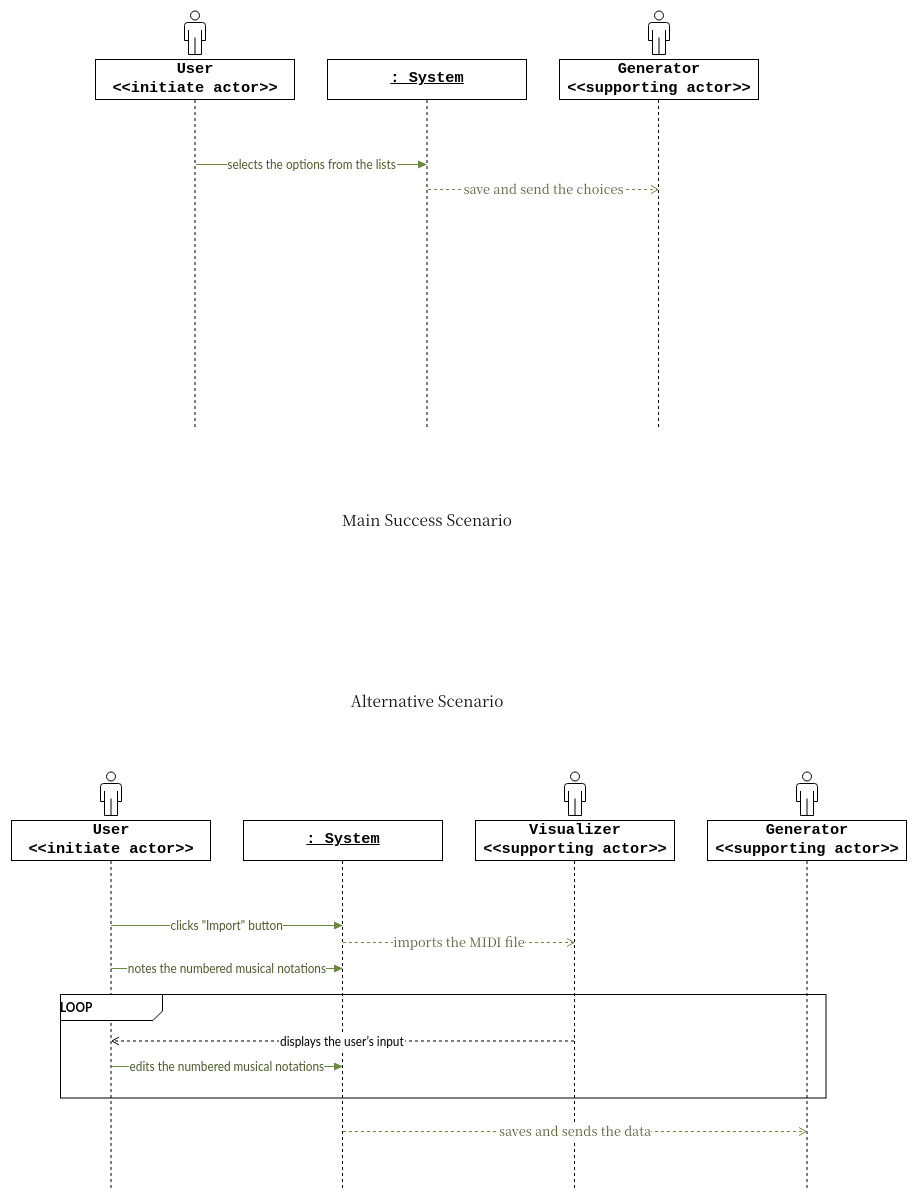
<!DOCTYPE html>
<html lang="en">
<head>
<meta charset="utf-8">
<title>Sequence diagrams</title>
<style>
:root {
  --ink: #000;
  --paper: #fff;
  --caption: #111;
  --call: #6c8a3f;
  --call-text: #4b5a2a;
  --reply-text: #57633c;
}
* { box-sizing: border-box; margin: 0; padding: 0; }
body { width: 919px; height: 1200px; overflow: hidden; background: var(--paper); color: var(--ink); }
main { width: 919px; height: 1200px; display: grid; grid-template-rows: 600px 600px; overflow: hidden; }
.scenario { position: relative; }
.connectors { position: absolute; inset: 0; width: 919px; height: 600px; fill: none; stroke: var(--ink); }
.lifeline { stroke-dasharray: 3 3; }
.call { stroke: var(--call); marker-end: url(#solid-head); }
.reply { stroke: var(--call); stroke-dasharray: 3 3; marker-end: url(#open-head); }
.return { stroke: var(--ink); stroke-dasharray: 3 3; marker-end: url(#open-head-dark); }
.solid-tip { fill: var(--call); stroke: none; }
.open-tip { fill: none; stroke: var(--call); }
.open-tip-dark { fill: none; stroke: var(--ink); }
.tab { fill: var(--paper); }

.participants { position: absolute; left: 0; display: flex; align-items: flex-end; gap: 32px; height: 90px; }
.main-success .participants { top: 10px; padding-left: 95px; }
.alternative .participants { top: 171px; padding-left: 11px; }
.participant { flex: none; width: 200px; display: flex; flex-direction: column; align-items: center; }
.actor { width: 24px; height: 46px; margin-bottom: 3px; fill: none; stroke: var(--ink); }
.head {
  width: 200px; height: 41px; padding-bottom: 2px; border: 1px solid var(--ink); background: var(--paper);
  display: flex; flex-direction: column; justify-content: center; align-items: center;
  font: bold 15.3px/19px "Liberation Mono", monospace; white-space: nowrap;
}
.object { text-decoration: underline; white-space: pre; }

.message {
  position: absolute; left: var(--x); top: var(--y); width: var(--w); height: 18px; transform: translateY(-9px);
  display: flex; justify-content: center; align-items: center; background: var(--paper); white-space: nowrap;
  font: 13px/18px Lato, sans-serif; color: var(--call-text);
}
.message span { flex: none; transform: scaleX(.91); }
.message.serif { font: 12.8px/18px "Noto Serif CJK JP", "Noto Serif", serif; color: var(--reply-text); }
.message.dark { color: var(--ink); }
.loop-label {
  position: absolute; left: 60px; top: 398px; transform: scaleX(.91); transform-origin: left;
  font: bold 13px/18px Lato, sans-serif;
}
.caption {
  position: absolute; left: 327px; width: 200px; text-align: center; white-space: nowrap;
  font: 400 15.4px/24px "Noto Serif CJK JP", "Noto Serif", serif; color: var(--caption);
}
.main-success .caption { top: 507px; }
.alternative .caption { top: 88px; }
</style>
</head>
<body>
<main>
  <section class="scenario main-success">
    <svg class="connectors" viewBox="0 0 919 600" aria-hidden="true">
      <defs>
        <marker id="solid-head" markerUnits="userSpaceOnUse" markerWidth="10" markerHeight="10" refX="8" refY="5" orient="auto">
          <polygon class="solid-tip" points="0,1 9,5 0,9"/>
        </marker>
        <marker id="open-head" markerUnits="userSpaceOnUse" markerWidth="10" markerHeight="10" refX="8" refY="5" orient="auto">
          <polyline class="open-tip" points="1,1 8,5 1,9"/>
        </marker>
        <marker id="open-head-dark" markerUnits="userSpaceOnUse" markerWidth="10" markerHeight="10" refX="8" refY="5" orient="auto">
          <polyline class="open-tip-dark" points="1,1 8,5 1,9"/>
        </marker>
        <symbol id="actor-figure" viewBox="0 0 24 46">
          <circle cx="12" cy="5.5" r="4.5"/>
          <path d="M5.5 30.5H1.5V15.5Q1.5 12.5 4.5 12.5H19.5Q22.5 12.5 22.5 15.5V30.5H18.5V20M5.5 20V44.5H18.5V30.5M12 27.5V44.5"/>
        </symbol>
      </defs>
      <g class="lifeline">
        <line x1="195" y1="100" x2="195" y2="427"/>
        <line x1="427" y1="100" x2="427" y2="427"/>
        <line x1="658.5" y1="100" x2="658.5" y2="427"/>
      </g>
      <line class="call" x1="196" y1="164.5" x2="426" y2="164.5"/>
      <line class="reply" x1="428" y1="189.5" x2="658" y2="189.5"/>
    </svg>
    <div class="participants">
      <div class="participant">
        <svg class="actor" aria-hidden="true"><use href="#actor-figure"/></svg>
        <div class="head"><span>User</span><span>&lt;&lt;initiate actor&gt;&gt;</span></div>
      </div>
      <div class="participant">
        <div class="head"><span class="object">: System</span></div>
      </div>
      <div class="participant">
        <svg class="actor" aria-hidden="true"><use href="#actor-figure"/></svg>
        <div class="head"><span>Generator</span><span>&lt;&lt;supporting actor&gt;&gt;</span></div>
      </div>
    </div>
    <p class="message" style="--x:227px;--y:164px;--w:170px"><span>selects the options from the lists</span></p>
    <p class="message serif" style="--x:463px;--y:189px;--w:161px">save and send the choices</p>
    <h2 class="caption">Main Success Scenario</h2>
  </section>

  <section class="scenario alternative">
    <h2 class="caption">Alternative Scenario</h2>
    <svg class="connectors" viewBox="0 0 919 600" aria-hidden="true">
      <g class="lifeline">
        <line x1="111" y1="261" x2="111" y2="588"/>
        <line x1="342.5" y1="261" x2="342.5" y2="588"/>
        <line x1="574.5" y1="261" x2="574.5" y2="588"/>
        <line x1="807" y1="261" x2="807" y2="588"/>
      </g>
      <rect x="60.5" y="394.5" width="765.5" height="103.5"/>
      <polygon class="tab" points="60.5,394.5 162.5,394.5 162.5,411 153,420.5 60.5,420.5"/>
      <line class="call" x1="111" y1="325.5" x2="342" y2="325.5"/>
      <line class="reply" x1="343" y1="342.5" x2="574" y2="342.5"/>
      <line class="call" x1="111" y1="368.5" x2="342" y2="368.5"/>
      <line class="return" x1="574" y1="441" x2="112" y2="441"/>
      <line class="call" x1="111" y1="466.5" x2="342" y2="466.5"/>
      <line class="reply" x1="343" y1="531.5" x2="806" y2="531.5"/>
    </svg>
    <div class="participants">
      <div class="participant">
        <svg class="actor" aria-hidden="true"><use href="#actor-figure"/></svg>
        <div class="head"><span>User</span><span>&lt;&lt;initiate actor&gt;&gt;</span></div>
      </div>
      <div class="participant">
        <div class="head"><span class="object">: System</span></div>
      </div>
      <div class="participant">
        <svg class="actor" aria-hidden="true"><use href="#actor-figure"/></svg>
        <div class="head"><span>Visualizer</span><span>&lt;&lt;supporting actor&gt;&gt;</span></div>
      </div>
      <div class="participant">
        <svg class="actor" aria-hidden="true"><use href="#actor-figure"/></svg>
        <div class="head"><span>Generator</span><span>&lt;&lt;supporting actor&gt;&gt;</span></div>
      </div>
    </div>
    <p class="message" style="--x:170px;--y:325px;--w:113px"><span>clicks "Import" button</span></p>
    <p class="message serif" style="--x:393px;--y:342px;--w:132px">imports the MIDI file</p>
    <p class="message" style="--x:127px;--y:368px;--w:199px"><span>notes the numbered musical notations</span></p>
    <p class="loop-label">LOOP</p>
    <p class="message dark" style="--x:279px;--y:441px;--w:126px"><span>displays the user’s input</span></p>
    <p class="message" style="--x:129px;--y:466px;--w:195px"><span>edits the numbered musical notations</span></p>
    <p class="message serif" style="--x:499px;--y:531px;--w:152px">saves and sends the data</p>
  </section>
</main>
</body>
</html>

How to complete this task
What is needed is every line of the data above, set down exactly but with the images left out.

Solution
<!DOCTYPE html>
<html lang="en">
<head>
<meta charset="utf-8">
<title>Sequence diagrams</title>
<style>
:root {
  --ink: #000;
  --paper: #fff;
  --caption: #111;
  --call: #6c8a3f;
  --call-text: #4b5a2a;
  --reply-text: #57633c;
}
* { box-sizing: border-box; margin: 0; padding: 0; }
body { width: 919px; height: 1200px; overflow: hidden; background: var(--paper); color: var(--ink); }
main { width: 919px; height: 1200px; display: grid; grid-template-rows: 600px 600px; overflow: hidden; }
.scenario { position: relative; }
.connectors { position: absolute; inset: 0; width: 919px; height: 600px; fill: none; stroke: var(--ink); }
.lifeline { stroke-dasharray: 3 3; }
.call { stroke: var(--call); marker-end: url(#solid-head); }
.reply { stroke: var(--call); stroke-dasharray: 3 3; marker-end: url(#open-head); }
.return { stroke: var(--ink); stroke-dasharray: 3 3; marker-end: url(#open-head-dark); }
.solid-tip { fill: var(--call); stroke: none; }
.open-tip { fill: none; stroke: var(--call); }
.open-tip-dark { fill: none; stroke: var(--ink); }
.tab { fill: var(--paper); }

.participants { position: absolute; left: 0; display: flex; align-items: flex-end; gap: 32px; height: 90px; }
.main-success .participants { top: 10px; padding-left: 95px; }
.alternative .participants { top: 171px; padding-left: 11px; }
.participant { flex: none; width: 200px; display: flex; flex-direction: column; align-items: center; }
.actor { width: 24px; height: 46px; margin-bottom: 3px; fill: none; stroke: var(--ink); }
.head {
  width: 200px; height: 41px; padding-bottom: 2px; border: 1px solid var(--ink); background: var(--paper);
  display: flex; flex-direction: column; justify-content: center; align-items: center;
  font: bold 15.3px/19px "Liberation Mono", monospace; white-space: nowrap;
}
.object { text-decoration: underline; white-space: pre; }

.message {
  position: absolute; left: var(--x); top: var(--y); width: var(--w); height: 18px; transform: translateY(-9px);
  display: flex; justify-content: center; align-items: center; background: var(--paper); white-space: nowrap;
  font: 13px/18px Lato, sans-serif; color: var(--call-text);
}
.message span { flex: none; transform: scaleX(.91); }
.message.serif { font: 12.8px/18px "Noto Serif CJK JP", "Noto Serif", serif; color: var(--reply-text); }
.message.dark { color: var(--ink); }
.loop-label {
  position: absolute; left: 60px; top: 398px; transform: scaleX(.91); transform-origin: left;
  font: bold 13px/18px Lato, sans-serif;
}
.caption {
  position: absolute; left: 327px; width: 200px; text-align: center; white-space: nowrap;
  font: 400 15.4px/24px "Noto Serif CJK JP", "Noto Serif", serif; color: var(--caption);
}
.main-success .caption { top: 507px; }
.alternative .caption { top: 88px; }
</style>
</head>
<body>
<main>
  <section class="scenario main-success">
    <svg class="connectors" viewBox="0 0 919 600" aria-hidden="true">
      <defs>
        <marker id="solid-head" markerUnits="userSpaceOnUse" markerWidth="10" markerHeight="10" refX="8" refY="5" orient="auto">
          <polygon class="solid-tip" points="0,1 9,5 0,9"/>
        </marker>
        <marker id="open-head" markerUnits="userSpaceOnUse" markerWidth="10" markerHeight="10" refX="8" refY="5" orient="auto">
          <polyline class="open-tip" points="1,1 8,5 1,9"/>
        </marker>
        <marker id="open-head-dark" markerUnits="userSpaceOnUse" markerWidth="10" markerHeight="10" refX="8" refY="5" orient="auto">
          <polyline class="open-tip-dark" points="1,1 8,5 1,9"/>
        </marker>
        <symbol id="actor-figure" viewBox="0 0 24 46">
          <circle cx="12" cy="5.5" r="4.5"/>
          <path d="M5.5 30.5H1.5V15.5Q1.5 12.5 4.5 12.5H19.5Q22.5 12.5 22.5 15.5V30.5H18.5V20M5.5 20V44.5H18.5V30.5M12 27.5V44.5"/>
        </symbol>
      </defs>
      <g class="lifeline">
        <line x1="195" y1="100" x2="195" y2="427"/>
        <line x1="427" y1="100" x2="427" y2="427"/>
        <line x1="658.5" y1="100" x2="658.5" y2="427"/>
      </g>
      <line class="call" x1="196" y1="164.5" x2="426" y2="164.5"/>
      <line class="reply" x1="428" y1="189.5" x2="658" y2="189.5"/>
    </svg>
    <div class="participants">
      <div class="participant">
        <svg class="actor" aria-hidden="true"><use href="#actor-figure"/></svg>
        <div class="head"><span>User</span><span>&lt;&lt;initiate actor&gt;&gt;</span></div>
      </div>
      <div class="participant">
        <div class="head"><span class="object">: System</span></div>
      </div>
      <div class="participant">
        <svg class="actor" aria-hidden="true"><use href="#actor-figure"/></svg>
        <div class="head"><span>Generator</span><span>&lt;&lt;supporting actor&gt;&gt;</span></div>
      </div>
    </div>
    <p class="message" style="--x:227px;--y:164px;--w:170px"><span>selects the options from the lists</span></p>
    <p class="message serif" style="--x:463px;--y:189px;--w:161px">save and send the choices</p>
    <h2 class="caption">Main Success Scenario</h2>
  </section>

  <section class="scenario alternative">
    <h2 class="caption">Alternative Scenario</h2>
    <svg class="connectors" viewBox="0 0 919 600" aria-hidden="true">
      <g class="lifeline">
        <line x1="111" y1="261" x2="111" y2="588"/>
        <line x1="342.5" y1="261" x2="342.5" y2="588"/>
        <line x1="574.5" y1="261" x2="574.5" y2="588"/>
        <line x1="807" y1="261" x2="807" y2="588"/>
      </g>
      <rect x="60.5" y="394.5" width="765.5" height="103.5"/>
      <polygon class="tab" points="60.5,394.5 162.5,394.5 162.5,411 153,420.5 60.5,420.5"/>
      <line class="call" x1="111" y1="325.5" x2="342" y2="325.5"/>
      <line class="reply" x1="343" y1="342.5" x2="574" y2="342.5"/>
      <line class="call" x1="111" y1="368.5" x2="342" y2="368.5"/>
      <line class="return" x1="574" y1="441" x2="112" y2="441"/>
      <line class="call" x1="111" y1="466.5" x2="342" y2="466.5"/>
      <line class="reply" x1="343" y1="531.5" x2="806" y2="531.5"/>
    </svg>
    <div class="participants">
      <div class="participant">
        <svg class="actor" aria-hidden="true"><use href="#actor-figure"/></svg>
        <div class="head"><span>User</span><span>&lt;&lt;initiate actor&gt;&gt;</span></div>
      </div>
      <div class="participant">
        <div class="head"><span class="object">: System</span></div>
      </div>
      <div class="participant">
        <svg class="actor" aria-hidden="true"><use href="#actor-figure"/></svg>
        <div class="head"><span>Visualizer</span><span>&lt;&lt;supporting actor&gt;&gt;</span></div>
      </div>
      <div class="participant">
        <svg class="actor" aria-hidden="true"><use href="#actor-figure"/></svg>
        <div class="head"><span>Generator</span><span>&lt;&lt;supporting actor&gt;&gt;</span></div>
      </div>
    </div>
    <p class="message" style="--x:170px;--y:325px;--w:113px"><span>clicks "Import" button</span></p>
    <p class="message serif" style="--x:393px;--y:342px;--w:132px">imports the MIDI file</p>
    <p class="message" style="--x:127px;--y:368px;--w:199px"><span>notes the numbered musical notations</span></p>
    <p class="loop-label">LOOP</p>
    <p class="message dark" style="--x:279px;--y:441px;--w:126px"><span>displays the user’s input</span></p>
    <p class="message" style="--x:129px;--y:466px;--w:195px"><span>edits the numbered musical notations</span></p>
    <p class="message serif" style="--x:499px;--y:531px;--w:152px">saves and sends the data</p>
  </section>
</main>
</body>
</html>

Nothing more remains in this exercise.